What you are asked to do: Say how many lines in the following data hold the word "half". Write nothing but that number.

◆ ◆ ◆ ◆ ◆

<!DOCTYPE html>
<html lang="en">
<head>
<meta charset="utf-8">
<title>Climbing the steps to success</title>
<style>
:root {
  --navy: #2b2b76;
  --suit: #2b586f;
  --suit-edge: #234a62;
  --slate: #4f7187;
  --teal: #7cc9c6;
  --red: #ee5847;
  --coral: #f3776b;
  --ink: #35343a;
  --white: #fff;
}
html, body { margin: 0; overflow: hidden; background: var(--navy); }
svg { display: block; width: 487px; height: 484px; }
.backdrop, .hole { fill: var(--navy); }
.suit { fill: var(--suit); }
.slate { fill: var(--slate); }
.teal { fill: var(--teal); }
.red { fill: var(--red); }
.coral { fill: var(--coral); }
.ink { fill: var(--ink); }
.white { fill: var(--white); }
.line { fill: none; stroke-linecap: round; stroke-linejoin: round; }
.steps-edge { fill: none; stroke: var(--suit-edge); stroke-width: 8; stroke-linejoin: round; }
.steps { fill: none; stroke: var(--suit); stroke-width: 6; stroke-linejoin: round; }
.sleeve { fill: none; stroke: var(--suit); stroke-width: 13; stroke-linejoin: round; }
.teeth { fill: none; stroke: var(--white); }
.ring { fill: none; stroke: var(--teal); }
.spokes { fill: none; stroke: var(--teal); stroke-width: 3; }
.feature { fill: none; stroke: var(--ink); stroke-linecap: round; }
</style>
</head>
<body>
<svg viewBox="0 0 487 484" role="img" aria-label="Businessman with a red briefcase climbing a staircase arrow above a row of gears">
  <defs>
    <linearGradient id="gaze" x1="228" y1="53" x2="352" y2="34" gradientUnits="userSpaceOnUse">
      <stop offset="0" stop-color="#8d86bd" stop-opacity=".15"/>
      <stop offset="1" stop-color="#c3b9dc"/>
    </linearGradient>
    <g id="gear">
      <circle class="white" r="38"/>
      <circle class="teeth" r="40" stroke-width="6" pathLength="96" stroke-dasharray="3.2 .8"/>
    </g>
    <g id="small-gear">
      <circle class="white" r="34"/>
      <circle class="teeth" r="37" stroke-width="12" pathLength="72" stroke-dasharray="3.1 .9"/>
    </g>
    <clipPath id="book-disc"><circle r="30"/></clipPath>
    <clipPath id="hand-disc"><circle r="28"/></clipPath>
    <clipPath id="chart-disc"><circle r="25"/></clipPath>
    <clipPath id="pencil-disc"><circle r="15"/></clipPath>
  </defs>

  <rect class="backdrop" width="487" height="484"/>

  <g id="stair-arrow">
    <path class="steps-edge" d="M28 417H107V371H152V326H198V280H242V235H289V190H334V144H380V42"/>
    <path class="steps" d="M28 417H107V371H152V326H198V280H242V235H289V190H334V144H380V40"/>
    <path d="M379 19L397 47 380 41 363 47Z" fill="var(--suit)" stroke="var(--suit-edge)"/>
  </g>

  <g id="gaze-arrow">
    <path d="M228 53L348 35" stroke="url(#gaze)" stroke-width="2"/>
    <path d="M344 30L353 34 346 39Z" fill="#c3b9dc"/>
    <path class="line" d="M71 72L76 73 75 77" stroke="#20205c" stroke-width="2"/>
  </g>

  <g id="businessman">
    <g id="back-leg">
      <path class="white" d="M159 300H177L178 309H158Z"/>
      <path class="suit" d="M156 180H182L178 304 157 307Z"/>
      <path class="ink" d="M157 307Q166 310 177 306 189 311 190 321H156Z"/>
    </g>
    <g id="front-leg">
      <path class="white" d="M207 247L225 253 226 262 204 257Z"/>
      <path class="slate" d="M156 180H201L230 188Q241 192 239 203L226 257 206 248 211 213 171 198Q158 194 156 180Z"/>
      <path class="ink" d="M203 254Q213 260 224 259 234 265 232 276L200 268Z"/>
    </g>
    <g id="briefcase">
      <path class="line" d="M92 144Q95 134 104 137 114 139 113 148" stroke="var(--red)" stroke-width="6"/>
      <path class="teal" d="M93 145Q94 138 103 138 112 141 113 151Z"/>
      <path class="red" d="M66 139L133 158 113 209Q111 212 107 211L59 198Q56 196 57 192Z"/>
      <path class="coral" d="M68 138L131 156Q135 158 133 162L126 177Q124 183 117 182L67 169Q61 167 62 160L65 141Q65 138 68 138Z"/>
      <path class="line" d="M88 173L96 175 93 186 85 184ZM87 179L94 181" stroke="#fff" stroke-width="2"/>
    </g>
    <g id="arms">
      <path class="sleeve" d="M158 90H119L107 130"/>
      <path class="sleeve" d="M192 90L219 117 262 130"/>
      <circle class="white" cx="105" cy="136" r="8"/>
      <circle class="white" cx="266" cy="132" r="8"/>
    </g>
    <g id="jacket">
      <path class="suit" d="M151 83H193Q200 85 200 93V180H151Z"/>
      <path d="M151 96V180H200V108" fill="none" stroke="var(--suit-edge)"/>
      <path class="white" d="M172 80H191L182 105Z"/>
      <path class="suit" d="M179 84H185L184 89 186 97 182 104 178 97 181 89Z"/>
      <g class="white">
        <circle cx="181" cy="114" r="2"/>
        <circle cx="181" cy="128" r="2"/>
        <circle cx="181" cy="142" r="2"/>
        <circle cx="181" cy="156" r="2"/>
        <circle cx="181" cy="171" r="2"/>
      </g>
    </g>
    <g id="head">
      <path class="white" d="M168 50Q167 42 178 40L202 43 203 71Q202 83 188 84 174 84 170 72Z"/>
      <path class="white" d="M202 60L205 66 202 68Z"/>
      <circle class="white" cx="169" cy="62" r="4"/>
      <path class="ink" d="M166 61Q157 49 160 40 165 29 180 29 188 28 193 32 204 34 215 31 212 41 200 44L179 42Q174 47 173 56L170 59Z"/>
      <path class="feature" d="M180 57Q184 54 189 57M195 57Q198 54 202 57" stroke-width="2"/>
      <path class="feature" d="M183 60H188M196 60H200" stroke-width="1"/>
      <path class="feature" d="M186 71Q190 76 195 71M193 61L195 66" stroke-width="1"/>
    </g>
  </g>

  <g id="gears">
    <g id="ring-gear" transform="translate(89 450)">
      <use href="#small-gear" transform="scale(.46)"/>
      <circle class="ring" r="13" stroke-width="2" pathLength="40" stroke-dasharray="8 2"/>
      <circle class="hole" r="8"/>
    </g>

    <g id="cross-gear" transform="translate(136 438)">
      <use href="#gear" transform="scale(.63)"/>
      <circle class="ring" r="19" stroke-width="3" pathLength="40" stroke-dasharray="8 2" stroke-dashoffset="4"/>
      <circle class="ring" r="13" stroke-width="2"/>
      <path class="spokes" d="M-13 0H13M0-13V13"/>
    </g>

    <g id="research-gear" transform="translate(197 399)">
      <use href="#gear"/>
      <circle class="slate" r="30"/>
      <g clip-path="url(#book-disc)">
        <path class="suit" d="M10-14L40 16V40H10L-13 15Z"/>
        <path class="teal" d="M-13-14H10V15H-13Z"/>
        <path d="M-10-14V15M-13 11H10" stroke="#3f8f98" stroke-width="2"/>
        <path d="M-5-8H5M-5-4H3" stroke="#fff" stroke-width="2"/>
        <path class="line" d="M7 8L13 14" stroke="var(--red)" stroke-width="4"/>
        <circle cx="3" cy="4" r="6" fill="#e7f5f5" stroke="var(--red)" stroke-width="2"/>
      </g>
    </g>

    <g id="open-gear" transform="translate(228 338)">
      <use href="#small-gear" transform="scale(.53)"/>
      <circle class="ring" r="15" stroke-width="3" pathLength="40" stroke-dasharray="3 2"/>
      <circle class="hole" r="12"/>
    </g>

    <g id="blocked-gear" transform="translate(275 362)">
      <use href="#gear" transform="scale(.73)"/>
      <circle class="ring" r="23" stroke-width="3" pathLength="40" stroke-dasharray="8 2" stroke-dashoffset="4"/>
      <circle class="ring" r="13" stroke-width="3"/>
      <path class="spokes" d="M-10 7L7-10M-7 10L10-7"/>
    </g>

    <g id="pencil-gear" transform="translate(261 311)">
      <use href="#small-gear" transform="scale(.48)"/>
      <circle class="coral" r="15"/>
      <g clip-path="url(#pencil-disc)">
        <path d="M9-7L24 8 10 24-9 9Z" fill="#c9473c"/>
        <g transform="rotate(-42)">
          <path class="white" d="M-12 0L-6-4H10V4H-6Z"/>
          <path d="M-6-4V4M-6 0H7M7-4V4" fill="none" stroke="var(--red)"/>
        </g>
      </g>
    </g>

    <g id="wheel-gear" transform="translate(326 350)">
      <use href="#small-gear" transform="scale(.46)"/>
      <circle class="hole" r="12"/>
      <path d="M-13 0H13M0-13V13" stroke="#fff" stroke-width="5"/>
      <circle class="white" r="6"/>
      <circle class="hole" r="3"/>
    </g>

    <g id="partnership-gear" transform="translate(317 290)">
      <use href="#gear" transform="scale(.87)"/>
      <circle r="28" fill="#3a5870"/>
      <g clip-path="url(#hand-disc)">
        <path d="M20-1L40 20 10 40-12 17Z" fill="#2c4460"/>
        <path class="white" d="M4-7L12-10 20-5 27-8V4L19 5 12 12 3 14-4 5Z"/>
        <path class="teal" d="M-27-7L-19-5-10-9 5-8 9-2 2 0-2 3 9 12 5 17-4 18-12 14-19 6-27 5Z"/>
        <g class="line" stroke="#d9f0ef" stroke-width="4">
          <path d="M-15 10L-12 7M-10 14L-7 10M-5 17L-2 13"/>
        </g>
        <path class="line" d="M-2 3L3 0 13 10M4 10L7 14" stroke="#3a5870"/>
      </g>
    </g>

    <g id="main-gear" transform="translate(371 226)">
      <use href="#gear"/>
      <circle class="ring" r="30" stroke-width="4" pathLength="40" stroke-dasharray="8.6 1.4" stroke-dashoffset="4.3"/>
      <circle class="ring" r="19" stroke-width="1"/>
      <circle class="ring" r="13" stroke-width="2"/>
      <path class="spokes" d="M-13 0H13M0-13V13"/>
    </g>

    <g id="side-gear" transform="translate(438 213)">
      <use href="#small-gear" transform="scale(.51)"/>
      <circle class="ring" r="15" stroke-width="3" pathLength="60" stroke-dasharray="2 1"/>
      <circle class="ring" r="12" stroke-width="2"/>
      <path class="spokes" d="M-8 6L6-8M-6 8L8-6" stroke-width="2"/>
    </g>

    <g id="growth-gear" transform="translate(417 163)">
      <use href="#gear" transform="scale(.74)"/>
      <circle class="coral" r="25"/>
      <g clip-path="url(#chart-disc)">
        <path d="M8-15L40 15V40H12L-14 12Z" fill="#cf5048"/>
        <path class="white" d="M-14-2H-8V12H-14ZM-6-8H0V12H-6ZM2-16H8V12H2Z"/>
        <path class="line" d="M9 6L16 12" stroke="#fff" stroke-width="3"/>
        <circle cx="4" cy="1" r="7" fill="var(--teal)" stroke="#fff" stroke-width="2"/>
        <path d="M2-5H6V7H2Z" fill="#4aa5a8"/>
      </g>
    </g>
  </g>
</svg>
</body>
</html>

◆ ◆ ◆ ◆ ◆

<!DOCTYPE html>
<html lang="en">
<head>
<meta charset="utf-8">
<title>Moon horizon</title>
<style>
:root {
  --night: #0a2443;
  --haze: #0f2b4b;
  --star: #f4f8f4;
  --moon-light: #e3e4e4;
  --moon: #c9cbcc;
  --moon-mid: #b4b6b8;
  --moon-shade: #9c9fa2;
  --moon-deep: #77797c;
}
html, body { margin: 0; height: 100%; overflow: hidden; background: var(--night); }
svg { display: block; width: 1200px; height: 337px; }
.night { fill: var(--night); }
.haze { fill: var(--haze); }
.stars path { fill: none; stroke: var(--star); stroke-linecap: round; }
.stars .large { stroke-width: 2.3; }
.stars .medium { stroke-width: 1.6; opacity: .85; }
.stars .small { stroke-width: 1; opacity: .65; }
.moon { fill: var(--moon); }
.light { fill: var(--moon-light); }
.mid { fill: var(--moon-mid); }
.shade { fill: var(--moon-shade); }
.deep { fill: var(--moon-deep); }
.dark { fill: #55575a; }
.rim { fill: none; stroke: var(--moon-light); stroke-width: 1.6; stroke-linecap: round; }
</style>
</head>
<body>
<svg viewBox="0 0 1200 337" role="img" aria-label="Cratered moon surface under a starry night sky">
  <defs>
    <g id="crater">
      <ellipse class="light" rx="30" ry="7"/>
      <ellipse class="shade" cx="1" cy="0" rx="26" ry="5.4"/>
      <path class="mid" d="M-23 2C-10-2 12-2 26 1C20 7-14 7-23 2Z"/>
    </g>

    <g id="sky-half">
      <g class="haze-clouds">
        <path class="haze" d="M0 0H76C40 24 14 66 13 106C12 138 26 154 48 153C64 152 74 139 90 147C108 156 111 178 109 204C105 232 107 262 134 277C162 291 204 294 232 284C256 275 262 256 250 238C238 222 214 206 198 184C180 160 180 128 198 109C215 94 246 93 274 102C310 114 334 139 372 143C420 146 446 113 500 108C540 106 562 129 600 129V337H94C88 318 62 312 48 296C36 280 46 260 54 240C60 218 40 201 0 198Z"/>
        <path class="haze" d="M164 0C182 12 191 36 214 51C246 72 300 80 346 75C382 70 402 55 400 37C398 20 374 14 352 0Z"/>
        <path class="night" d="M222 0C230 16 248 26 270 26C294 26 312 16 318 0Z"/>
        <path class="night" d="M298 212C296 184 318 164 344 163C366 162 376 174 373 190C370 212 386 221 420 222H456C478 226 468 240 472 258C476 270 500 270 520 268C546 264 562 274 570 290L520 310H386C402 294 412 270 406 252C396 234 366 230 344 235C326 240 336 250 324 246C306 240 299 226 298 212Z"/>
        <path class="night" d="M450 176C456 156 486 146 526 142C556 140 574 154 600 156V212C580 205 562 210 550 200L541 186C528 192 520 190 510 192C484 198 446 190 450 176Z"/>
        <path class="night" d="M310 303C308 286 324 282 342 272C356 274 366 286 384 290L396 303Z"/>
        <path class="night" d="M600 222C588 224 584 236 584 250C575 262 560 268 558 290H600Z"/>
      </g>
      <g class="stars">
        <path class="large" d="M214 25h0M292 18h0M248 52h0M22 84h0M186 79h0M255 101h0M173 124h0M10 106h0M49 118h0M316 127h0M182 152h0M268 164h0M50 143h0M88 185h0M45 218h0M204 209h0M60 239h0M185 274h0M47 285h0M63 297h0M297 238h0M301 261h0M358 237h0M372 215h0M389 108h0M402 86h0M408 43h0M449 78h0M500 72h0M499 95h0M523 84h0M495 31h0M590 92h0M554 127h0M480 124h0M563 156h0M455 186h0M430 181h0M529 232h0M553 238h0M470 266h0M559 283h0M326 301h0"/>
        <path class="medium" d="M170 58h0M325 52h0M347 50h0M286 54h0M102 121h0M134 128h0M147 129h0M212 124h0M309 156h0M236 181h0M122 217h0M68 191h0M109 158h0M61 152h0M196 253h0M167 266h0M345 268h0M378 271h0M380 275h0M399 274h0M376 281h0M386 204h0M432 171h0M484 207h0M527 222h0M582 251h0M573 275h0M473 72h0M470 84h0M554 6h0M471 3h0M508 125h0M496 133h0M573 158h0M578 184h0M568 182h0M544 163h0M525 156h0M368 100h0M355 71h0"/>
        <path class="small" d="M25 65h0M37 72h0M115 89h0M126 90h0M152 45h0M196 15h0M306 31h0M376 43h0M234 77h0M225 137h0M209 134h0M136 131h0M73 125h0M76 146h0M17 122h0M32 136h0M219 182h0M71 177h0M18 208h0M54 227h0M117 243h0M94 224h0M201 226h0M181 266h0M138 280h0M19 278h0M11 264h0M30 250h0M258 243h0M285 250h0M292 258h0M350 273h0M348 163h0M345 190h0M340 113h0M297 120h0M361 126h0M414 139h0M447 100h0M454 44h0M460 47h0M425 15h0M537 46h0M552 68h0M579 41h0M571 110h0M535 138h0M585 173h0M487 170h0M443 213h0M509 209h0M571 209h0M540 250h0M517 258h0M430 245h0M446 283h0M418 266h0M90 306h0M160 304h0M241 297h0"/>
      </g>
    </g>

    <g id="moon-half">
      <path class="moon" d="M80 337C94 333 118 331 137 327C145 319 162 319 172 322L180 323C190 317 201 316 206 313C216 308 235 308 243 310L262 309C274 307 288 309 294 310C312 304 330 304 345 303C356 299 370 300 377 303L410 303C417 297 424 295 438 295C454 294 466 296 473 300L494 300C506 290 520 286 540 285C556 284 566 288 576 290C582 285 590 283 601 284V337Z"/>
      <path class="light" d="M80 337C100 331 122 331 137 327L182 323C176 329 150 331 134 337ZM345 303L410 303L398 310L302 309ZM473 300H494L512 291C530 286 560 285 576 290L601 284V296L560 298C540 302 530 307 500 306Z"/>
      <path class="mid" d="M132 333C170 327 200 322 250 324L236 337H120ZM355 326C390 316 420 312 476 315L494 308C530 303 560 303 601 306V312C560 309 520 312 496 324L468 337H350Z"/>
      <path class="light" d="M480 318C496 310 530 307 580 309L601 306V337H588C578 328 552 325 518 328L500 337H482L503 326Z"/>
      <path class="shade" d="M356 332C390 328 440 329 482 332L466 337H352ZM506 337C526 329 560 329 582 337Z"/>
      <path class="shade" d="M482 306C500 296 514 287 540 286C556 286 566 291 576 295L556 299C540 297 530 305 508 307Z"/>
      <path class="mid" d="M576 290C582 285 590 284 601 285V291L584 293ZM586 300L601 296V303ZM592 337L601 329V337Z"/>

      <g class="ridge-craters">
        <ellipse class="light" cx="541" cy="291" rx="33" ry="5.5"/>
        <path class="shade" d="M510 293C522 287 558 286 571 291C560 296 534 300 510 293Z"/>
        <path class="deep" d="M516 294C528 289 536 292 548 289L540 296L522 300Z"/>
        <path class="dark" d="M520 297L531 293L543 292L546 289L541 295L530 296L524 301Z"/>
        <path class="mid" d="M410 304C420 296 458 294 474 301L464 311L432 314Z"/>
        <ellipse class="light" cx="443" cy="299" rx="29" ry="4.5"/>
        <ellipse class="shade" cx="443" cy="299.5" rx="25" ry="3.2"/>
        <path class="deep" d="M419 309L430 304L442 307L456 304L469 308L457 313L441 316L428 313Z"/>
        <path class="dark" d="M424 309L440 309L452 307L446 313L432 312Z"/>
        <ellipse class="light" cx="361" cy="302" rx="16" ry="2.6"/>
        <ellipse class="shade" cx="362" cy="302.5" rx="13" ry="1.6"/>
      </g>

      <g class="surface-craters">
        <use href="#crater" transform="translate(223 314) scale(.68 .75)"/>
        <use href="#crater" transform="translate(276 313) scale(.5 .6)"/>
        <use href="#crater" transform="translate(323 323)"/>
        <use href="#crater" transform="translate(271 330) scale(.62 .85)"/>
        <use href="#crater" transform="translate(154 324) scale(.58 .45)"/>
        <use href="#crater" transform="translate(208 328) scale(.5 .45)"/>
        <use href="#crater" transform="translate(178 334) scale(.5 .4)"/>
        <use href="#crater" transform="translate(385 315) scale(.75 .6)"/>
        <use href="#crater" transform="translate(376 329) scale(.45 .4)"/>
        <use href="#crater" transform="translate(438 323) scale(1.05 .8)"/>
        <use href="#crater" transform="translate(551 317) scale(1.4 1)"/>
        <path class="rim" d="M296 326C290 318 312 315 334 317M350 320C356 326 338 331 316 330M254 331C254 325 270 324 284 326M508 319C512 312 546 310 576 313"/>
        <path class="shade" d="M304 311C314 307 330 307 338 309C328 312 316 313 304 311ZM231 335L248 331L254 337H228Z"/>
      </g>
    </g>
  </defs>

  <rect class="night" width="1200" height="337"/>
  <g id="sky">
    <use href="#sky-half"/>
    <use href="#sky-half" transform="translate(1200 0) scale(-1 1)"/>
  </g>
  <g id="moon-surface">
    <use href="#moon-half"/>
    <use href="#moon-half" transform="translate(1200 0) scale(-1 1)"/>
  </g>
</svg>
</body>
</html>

◆ ◆ ◆ ◆ ◆

Reply: 6